Is Ibuprofen safe to give if you have Coronavirus Disease?

Dr W Muller www.drwmuller.com 

                  Written                               Updated                     Next Review 
              18/03/2020                        24/05/2020                      Mar 2021

There are a lot of news coming out on the internet and social media that Ibuprofen [Nurofen] and related drugs such as Diclofenac [Voltarol] or Naproxen should be avoided in cases of infection with COVID-19. These are drugs belong to a group of Non-Steroidal Anti-inflammatory Drugs [NSAIDs].


Currently the initial concerns of increased risk of more severe symptoms of COVID-19 when Non-Steroidal Anti-inflammatory Drugs [NSAIDs] {like Ibuprofen} are taken have subsequently NOT BEEEN confirmed (3). 


There was initially concern that these were fake news but highly respected medical journals initially issued warnings:

Articles in highly rate medical journals such as BMJ {British Medical Journal} had also suggested there could be a link but in March 2020 these were only suspicions, case reports and expert opinions(1). There was no conclusive evidence and many had doubted that there is a link(2).

What is a sensible approach for now?


For viral infections in general (see for Coronavirus Disease further down):

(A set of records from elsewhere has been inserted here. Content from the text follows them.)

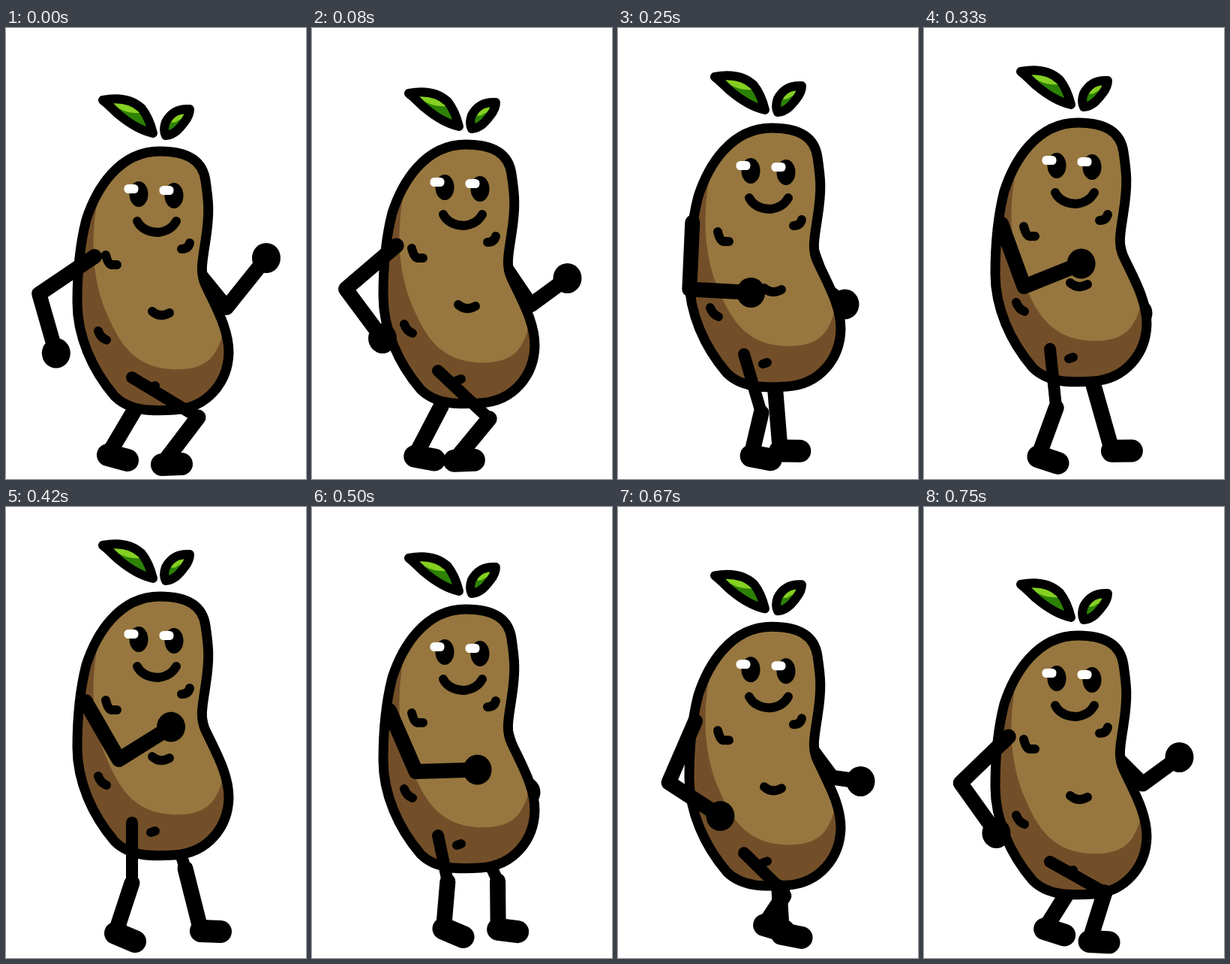
An HTML page with a canvas that plays this animation: 400x600 px, repeating every 0.83 s.

```html
<!DOCTYPE html>
<html lang="en">
<head>
<meta charset="utf-8">
<title>Walking potato</title>
<style>
  html, body { margin: 0; width: 100%; height: 100%; overflow: hidden; background: #fff; }
  canvas { display: block; }
</style>
</head>
<body>
<canvas id="stage" width="400" height="600"></canvas>
<script>
const ctx = document.getElementById('stage').getContext('2d');

const LOOP = 830, STEPS = 10;
// Twelve drawings a second, each start rounded to a hundredth.
const startOf = step => Math.round(step * 25 / 3) * 10;

const BODY = new Path2D(`M205 164 C240 164 262 175 266 203 C270 230 272 245 266 283
  C262 310 258 325 266 342 C280 372 297 400 297 432 C296 470 270 505 225 508
  C195 510 165 510 145 490 C115 455 95 410 95 365 C95 330 98 290 107 255
  C120 215 150 164 205 164Z`);
const LIT = new Path2D(`M100 150 L121 235 C112 290 117 335 131 372 C148 412 165 450 220 454
  C255 456 270 445 278 433 C283 425 290 410 290 395 L310 395 V150Z`);
const SMILE = new Path2D('M175 257 Q182 271 203 272 Q220 270 227 257');
const SPOTS = new Path2D(`M133 302 Q136 315 141 315 L148 315 M245 286 Q243 294 234 294
  M195 377 Q205 386 218 379 M123 403 Q126 412 134 415 M193 478 L199 476`);
const LEAVES = [
  {
    shape: new Path2D(`M129 96 C150 92 168 95 181 107 C189 117 193 128 196 140
      C178 136 162 125 150 115 C143 109 136 101 129 96Z`),
    shine: new Path2D('M133 96 L165 94 L180 106 L182 113 Q168 114 157 110 L146 105Z'),
  },
  {
    shape: new Path2D(`M245 108 C230 107 220 112 213 125 C210 133 211 139 213 143
      C225 142 232 133 238 125 C242 120 245 113 245 108Z`),
    shine: new Path2D('M244 109 L228 111 L218 125 Q226 127 229 123 L238 120Z'),
  },
];

// Periodic value: a mean plus [cosine, sine] amplitudes of successive harmonics.
function wave(step, mean, ...harmonics) {
  return harmonics.reduce((sum, [c, s = 0], i) => {
    const angle = 2 * Math.PI * (i + 1) * step / STEPS;
    return sum + c * Math.cos(angle) + s * Math.sin(angle);
  }, mean);
}

// Linear interpolation through [step, value] points.
function tween(step, keys) {
  const i = keys.findIndex(([at]) => at >= step);
  const [end, to] = keys[i], [start, from] = keys[i - 1] ?? keys[i];
  return end === step ? to : from + (to - from) * (step - start) / (end - start);
}

// Point at a distance from another; 0 degrees hangs down, 90 points right.
function hang([x, y], length, degrees) {
  const angle = degrees * Math.PI / 180;
  return [x + length * Math.sin(angle), y + length * Math.cos(angle)];
}

function limb(width, ...points) {
  ctx.beginPath();
  for (const point of points) ctx.lineTo(...point);
  ctx.lineWidth = width;
  ctx.stroke();
}

function oval(x, y, rx, ry) {
  ctx.fillStyle = '#000';
  ctx.beginPath();
  ctx.ellipse(x, y, rx, ry, 0, 0, Math.PI * 2);
  ctx.fill();
}

function arm(shoulder, elbow, hand) {
  limb(20, shoulder, elbow, hand);
  oval(...hand, 19, 20);
}

function leg(hip, knee, heel, drop) {
  limb(16, hip, knee);
  limb(21, knee, heel);
  limb(30, heel, [heel[0] + 26, heel[1] + drop]);
}

function backLimbs(step, dy) {
  const w = (...args) => wave(step, ...args);
  leg(
    [222, 470 + dy],
    [w(211, [-34, -17], [-6, 1]), w(498, [14, -15], [-3, 3])],
    [w(200, [-62, -9], [-2, -7]), w(563, [2, 4], [3, 2])],
    w(4, [3, -3])
  );
  arm(
    [258, 328 + dy],
    [w(281, [13]), w(354, [18])],
    [w(313, [34]), w(359, [-33], [-9], [-11])]
  );
}

function frontLimbs(step, dy) {
  const w = (...args) => wave(step, ...args);
  leg(
    [168, 465 + dy],
    [w(207, [39, -4], [5], [5]), w(509, [9, 6])],
    [w(188, [27, -18], [-11, -2], [4, -3]), w(570, [7, 3], [4, -3])],
    w(5, [-6, -2])
  );
  const shoulder = [w(106, [6], [6]), w(296, [0], [8]) + dy];
  const elbow = hang(shoulder, 89, w(-13, [-43, -3]));
  const hand = hang(elbow, 82, w(69, [-44, 9], [0, -5], [-9]));
  arm(shoulder, elbow, hand);
}

function fill(path, color) {
  ctx.fillStyle = color;
  ctx.fill(path);
}

function line(path, width) {
  ctx.lineWidth = width;
  ctx.stroke(path);
}

function eye(x, y) {
  oval(x, y, 12.5, 17);
  ctx.fillStyle = '#fff';
  ctx.beginPath();
  ctx.roundRect(x - 19.5, y - 13, 19, 12, 5.5);
  ctx.fill();
}

function potato() {
  for (const { shape, shine } of LEAVES) {
    fill(shape, '#2d8206');
    fill(shine, '#85d022');
    line(shape, 12);
  }
  fill(BODY, '#734f29');
  ctx.save();
  ctx.clip(BODY);
  fill(LIT, '#97773f');
  ctx.restore();
  line(BODY, 13);
  line(SMILE, 12);
  line(SPOTS, 12);
  eye(177, 221);
  eye(224, 223);
}

function draw(now) {
  const t = now % LOOP;
  let step = STEPS - 1;
  while (startOf(step) > t) step--;
  const dy = tween(step, [[0, 0], [1, -9], [3, -31], [5, -45], [6, -28], [9, 7]]);

  ctx.clearRect(0, 0, 400, 600);
  ctx.lineCap = ctx.lineJoin = 'round';
  ctx.strokeStyle = '#000';

  backLimbs(step, dy);
  ctx.save();
  ctx.translate(0, dy);
  potato();
  ctx.restore();
  frontLimbs(step, dy);

  requestAnimationFrame(draw);
}
requestAnimationFrame(draw);
</script>
</body>
</html>
```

Should I bring the temperature down? This is a good question and many think fever is dangerous and it comes with a risk of febrile convulsions. More and more doctors now believe that nature developed a fever as a body response for a purpose (7). If we reduce the fever our body may find it even harder to do its ‘job’ effectively.

So, what should we do?

In my experience, it is absolutely justifiable not to give Paracetamol or Ibuprofen if the fever is below 39°C as long as the child is not uncomfortable or in pain. We also know that we cannot prevent febrile convulsions with anti-pyretics (fever reducing medications) at the best of times. It is not well understood why, but the risk of a febrile convulsion stays the same with or without regular Paracetamol or Ibuprofen.

However if your child is younger than 3 months you should see a doctor on the same day. Equally, if your child is unusually irritable, lethargic, uncomfortable or usually when your child has a fever over 39°C, you should see a doctor too.

You should avoid overwrapping a febrile child. You may use a tepid sponge bath or a wet flannel on the forehead or the calves. It is important not to use cold water but lukewarm water to moisten the flannels. But remember, a fever does not need to be lowered if it is mild.


see for more Frequently Asked Questions: Acute viral infection: What can I do?



For viral infection with COVID-19 or if you do not know for sure:

With regards to the possibility of an infection with COVID-19 it WAS INITIALLY sensible to avoid Ibuprofen. However, as many parents know well, Paracetamol alone often does not bring a fever of 40C down to normal and Ibuprofen works often well in conjunction with Paracetamol:

Here is my personal view:

Give Paracetamol if your child has fever over 39C or is in discomfort.
You do not have to give anything if your child is comfortable and the fever is 'only' up to 39C.
If your child has high fever >39C and you are giving Paracetamol do not expect the temperature to be in the normal range [36.5-37.5] but may still be 38-39C. As long as you child is not in discomfort or pain leave it at that and repeat Paracetamol for now.
Your doctor may be able to advise if it is safe to give a little bit more Paracetamol than indicated on the bottle for a shot while.
If you have given Paracetamol in the correct dose and you child has still a temperature over 39C or is in pain I would advise to give Ibuprofen even if you are not sure whether your child has coronavirus. This is based on what I can read in the scientific journal for now.
You should be aware if your child is very young (less than 4 months), sleepy and drowsy all day, you are worried or the fever is gong on for more than 4-5 days you must speak to a doctor or bring the child to be seen.

What if my child is on a regular NSAIDs (Ibuprofen, Diclofenac, Naproxen or other] :

My advice is do not stop taking them but do speak to your doctor!

(1) Covid-19: ibuprofen should not be used for managing symptoms, say doctors and scientists;  BMJ 2020;368:m1086 17 March 2020

(2) Advice about Anti-Inflammatory medication and COVID-19; Health and Safety Executive 16 March 2020
(3) COVID-19 pandemic and therapy with ibuprofen; Naunyn-Schmiedeberg's Archives of Pharmacology 15 April 2020